Work instructions =>
Would you give again, exactly as written, the lines from the opening of the records to the line with "relative; width: 1200px;", that line included and pictures excluded?

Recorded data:
================

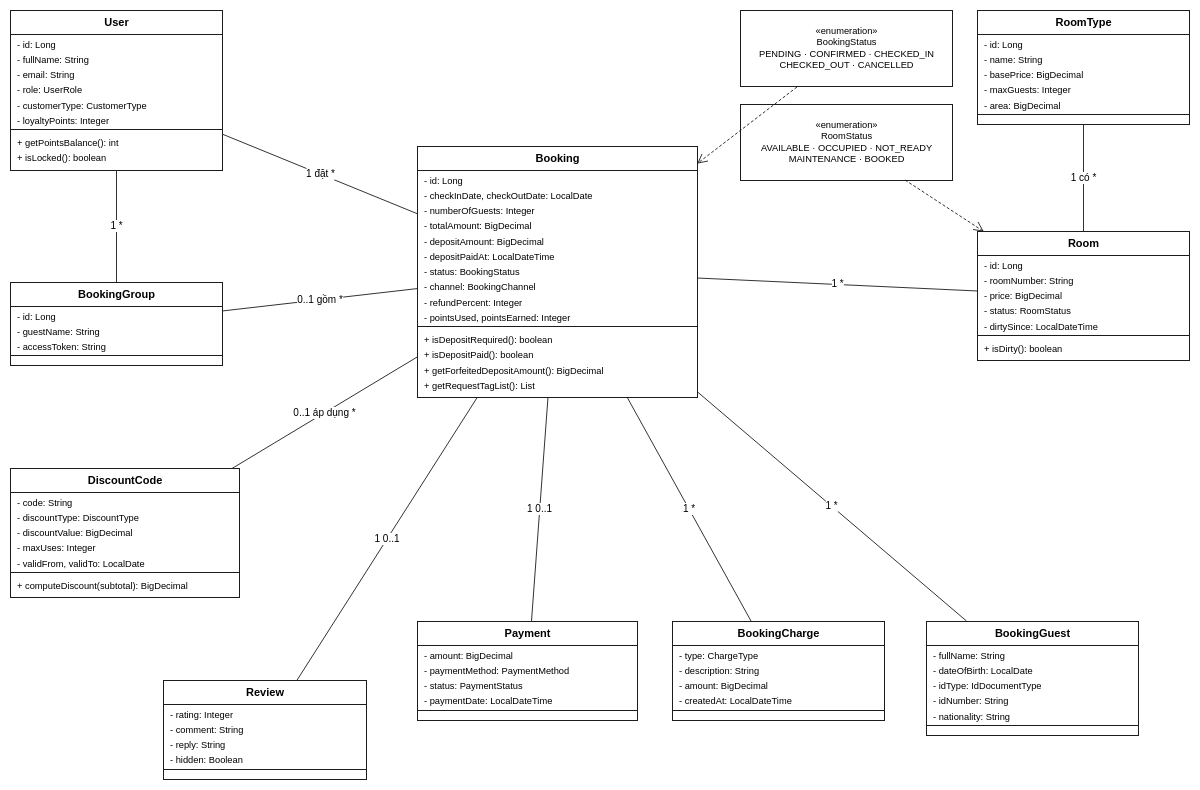
<!DOCTYPE html>
<html lang="vi">
<head>
<meta charset="utf-8">
<title>Booking class diagram</title>
<style>
:root { --paper: #fff; --ink: #000; --rule: #1c1c1c; --row: 15.25px; }
* { box-sizing: border-box; margin: 0; padding: 0; }
html, body { width: 1200px; height: 790px; overflow: hidden; background: var(--paper); }
.diagram { position: relative; width: 1200px; height: 790px; overflow: hidden; color: var(--ink); font: 9.3px/var(--row) "Liberation Sans", Arial, sans-serif; white-space: nowrap; }
.links { position: absolute; inset: 0; fill: none; stroke: var(--rule); stroke-width: 0.9; }
.dependency { stroke-dasharray: 3 2; }
.node { position: absolute; left: var(--x); top: var(--y); width: var(--w); background: var(--paper); border: 1px solid var(--rule); }
.node h2 { height: 23px; font-size: 11px; line-height: 22px; font-weight: bold; text-align: center; }
.node ul { list-style: none; border-top: 1px solid var(--rule); padding-left: 6px; }
.attributes { padding-top: 2.5px; }
.methods { padding: 6px 0 3px; }
.enumeration { height: 77px; display: flex; flex-direction: column; justify-content: center; text-align: center; line-height: 11.4px; }
.label { position: absolute; left: var(--x); top: var(--y); transform: translate(-50%, -50%); background: var(--paper); font-size: 10px; line-height: 12px; }
</style>
</head>
<body>
<main class="diagram">
  <svg class="links" width="1200" height="790" viewBox="0 0 1200 790" aria-hidden="true">
    <line x1="222" y1="134" x2="418" y2="214"/>
    <line x1="116.5" y1="170" x2="116.5" y2="282"/>
    <line x1="222" y1="311" x2="418" y2="288.5"/>
    <line x1="232" y1="468.5" x2="418" y2="356.5"/>
    <line x1="477.5" y1="397" x2="296.5" y2="681"/>
    <line x1="548" y1="397" x2="531.5" y2="621"/>
    <line x1="627" y1="397" x2="751" y2="621"/>
    <line x1="697" y1="391.5" x2="966.5" y2="621"/>
    <line x1="697" y1="278" x2="978" y2="291"/>
    <line x1="1083.5" y1="124" x2="1083.5" y2="231"/>
  </svg>

  <section class="node" style="--x:10px;--y:10px;--w:213px">
    <h2>User</h2>
    <ul class="attributes">
      <li>- id: Long</li>
      <li>- fullName: String</li>
      <li>- email: String</li>
      <li>- role: UserRole</li>
      <li>- customerType: CustomerType</li>
      <li>- loyaltyPoints: Integer</li>
    </ul>
    <ul class="methods">
      <li>+ getPointsBalance(): int</li>
      <li>+ isLocked(): boolean</li>
    </ul>
  </section>

  <section class="node" style="--x:10px;--y:282px;--w:213px">
    <h2>BookingGroup</h2>
    <ul class="attributes">
      <li>- id: Long</li>
      <li>- guestName: String</li>
      <li>- accessToken: String</li>
    </ul>
    <ul class="methods"></ul>
  </section>

  <section class="node" style="--x:10px;--y:468px;--w:230px">
    <h2>DiscountCode</h2>
    <ul class="attributes">
      <li>- code: String</li>
      <li>- discountType: DiscountType</li>
      <li>- discountValue: BigDecimal</li>
      <li>- maxUses: Integer</li>
      <li>- validFrom, validTo: LocalDate</li>
    </ul>
    <ul class="methods">
      <li>+ computeDiscount(subtotal): BigDecimal</li>
    </ul>
  </section>

  <section class="node" style="--x:163px;--y:680px;--w:204px">
    <h2>Review</h2>
    <ul class="attributes">
      <li>- rating: Integer</li>
      <li>- comment: String</li>
      <li>- reply: String</li>
      <li>- hidden: Boolean</li>
    </ul>
    <ul class="methods"></ul>
  </section>

  <section class="node" style="--x:417px;--y:146px;--w:281px">
    <h2>Booking</h2>
    <ul class="attributes">
      <li>- id: Long</li>
      <li>- checkInDate, checkOutDate: LocalDate</li>
      <li>- numberOfGuests: Integer</li>
      <li>- totalAmount: BigDecimal</li>
      <li>- depositAmount: BigDecimal</li>
      <li>- depositPaidAt: LocalDateTime</li>
      <li>- status: BookingStatus</li>
      <li>- channel: BookingChannel</li>
      <li>- refundPercent: Integer</li>
      <li>- pointsUsed, pointsEarned: Integer</li>
    </ul>
    <ul class="methods">
      <li>+ isDepositRequired(): boolean</li>
      <li>+ isDepositPaid(): boolean</li>
      <li>+ getForfeitedDepositAmount(): BigDecimal</li>
      <li>+ getRequestTagList(): List</li>
    </ul>
  </section>

  <section class="node" style="--x:417px;--y:621px;--w:221px">
    <h2>Payment</h2>
    <ul class="attributes">
      <li>- amount: BigDecimal</li>
      <li>- paymentMethod: PaymentMethod</li>
      <li>- status: PaymentStatus</li>
      <li>- paymentDate: LocalDateTime</li>
    </ul>
    <ul class="methods"></ul>
  </section>

  <section class="node" style="--x:672px;--y:621px;--w:213px">
    <h2>BookingCharge</h2>
    <ul class="attributes">
      <li>- type: ChargeType</li>
      <li>- description: String</li>
      <li>- amount: BigDecimal</li>
      <li>- createdAt: LocalDateTime</li>
    </ul>
    <ul class="methods"></ul>
  </section>

  <section class="node" style="--x:926px;--y:621px;--w:213px">
    <h2>BookingGuest</h2>
    <ul class="attributes">
      <li>- fullName: String</li>
      <li>- dateOfBirth: LocalDate</li>
      <li>- idType: IdDocumentType</li>
      <li>- idNumber: String</li>
      <li>- nationality: String</li>
    </ul>
    <ul class="methods"></ul>
  </section>

  <section class="node" style="--x:977px;--y:10px;--w:213px">
    <h2>RoomType</h2>
    <ul class="attributes">
      <li>- id: Long</li>
      <li>- name: String</li>
      <li>- basePrice: BigDecimal</li>
      <li>- maxGuests: Integer</li>
      <li>- area: BigDecimal</li>
    </ul>
    <ul class="methods"></ul>
  </section>

  <section class="node" style="--x:977px;--y:231px;--w:213px">
    <h2>Room</h2>
    <ul class="attributes">
      <li>- id: Long</li>
      <li>- roomNumber: String</li>
      <li>- price: BigDecimal</li>
      <li>- status: RoomStatus</li>
      <li>- dirtySince: LocalDateTime</li>
    </ul>
    <ul class="methods">
      <li>+ isDirty(): boolean</li>
    </ul>
  </section>

  <section class="node enumeration" style="--x:740px;--y:10px;--w:213px">
    <p>«enumeration»</p>
    <p>BookingStatus</p>
    <p>PENDING · CONFIRMED · CHECKED_IN</p>
    <p>CHECKED_OUT · CANCELLED</p>
  </section>

  <section class="node enumeration" style="--x:740px;--y:104px;--w:213px">
    <p>«enumeration»</p>
    <p>RoomStatus</p>
    <p>AVAILABLE · OCCUPIED · NOT_READY</p>
    <p>MAINTENANCE · BOOKED</p>
  </section>

  <svg class="links" width="1200" height="790" viewBox="0 0 1200 790" aria-hidden="true">
    <line class="dependency" x1="797" y1="87" x2="698" y2="163"/>
    <polyline points="702,154 698,163 708,161"/>
    <line class="dependency" x1="905" y1="180" x2="983" y2="231"/>
    <polyline points="978,222 983,231 973,229.5"/>
  </svg>

  <span class="label" style="--x:320.5px;--y:174px">1 đặt *</span>
  <span class="label" style="--x:116.5px;--y:226px">1 *</span>
  <span class="label" style="--x:320px;--y:300px">0..1 gồm *</span>
  <span class="label" style="--x:324.5px;--y:413px">0..1 áp dụng *</span>
  <span class="label" style="--x:387px;--y:539px">1 0..1</span>
  <span class="label" style="--x:539.5px;--y:509px">1 0..1</span>
  <span class="label" style="--x:689px;--y:509px">1 *</span>
  <span class="label" style="--x:831.5px;--y:506px">1 *</span>
  <span class="label" style="--x:837.5px;--y:284px">1 *</span>
  <span class="label" style="--x:1083.5px;--y:178px">1 có *</span>
</main>
</body>
</html>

================

Answer box =>
<!DOCTYPE html>
<html lang="vi">
<head>
<meta charset="utf-8">
<title>Booking class diagram</title>
<style>
:root { --paper: #fff; --ink: #000; --rule: #1c1c1c; --row: 15.25px; }
* { box-sizing: border-box; margin: 0; padding: 0; }
html, body { width: 1200px; height: 790px; overflow: hidden; background: var(--paper); }
.diagram { position: relative; width: 1200px; height: 790px; overflow: hidden; color: var(--ink); font: 9.3px/var(--row) "Liberation Sans", Arial, sans-serif; white-space: nowrap; }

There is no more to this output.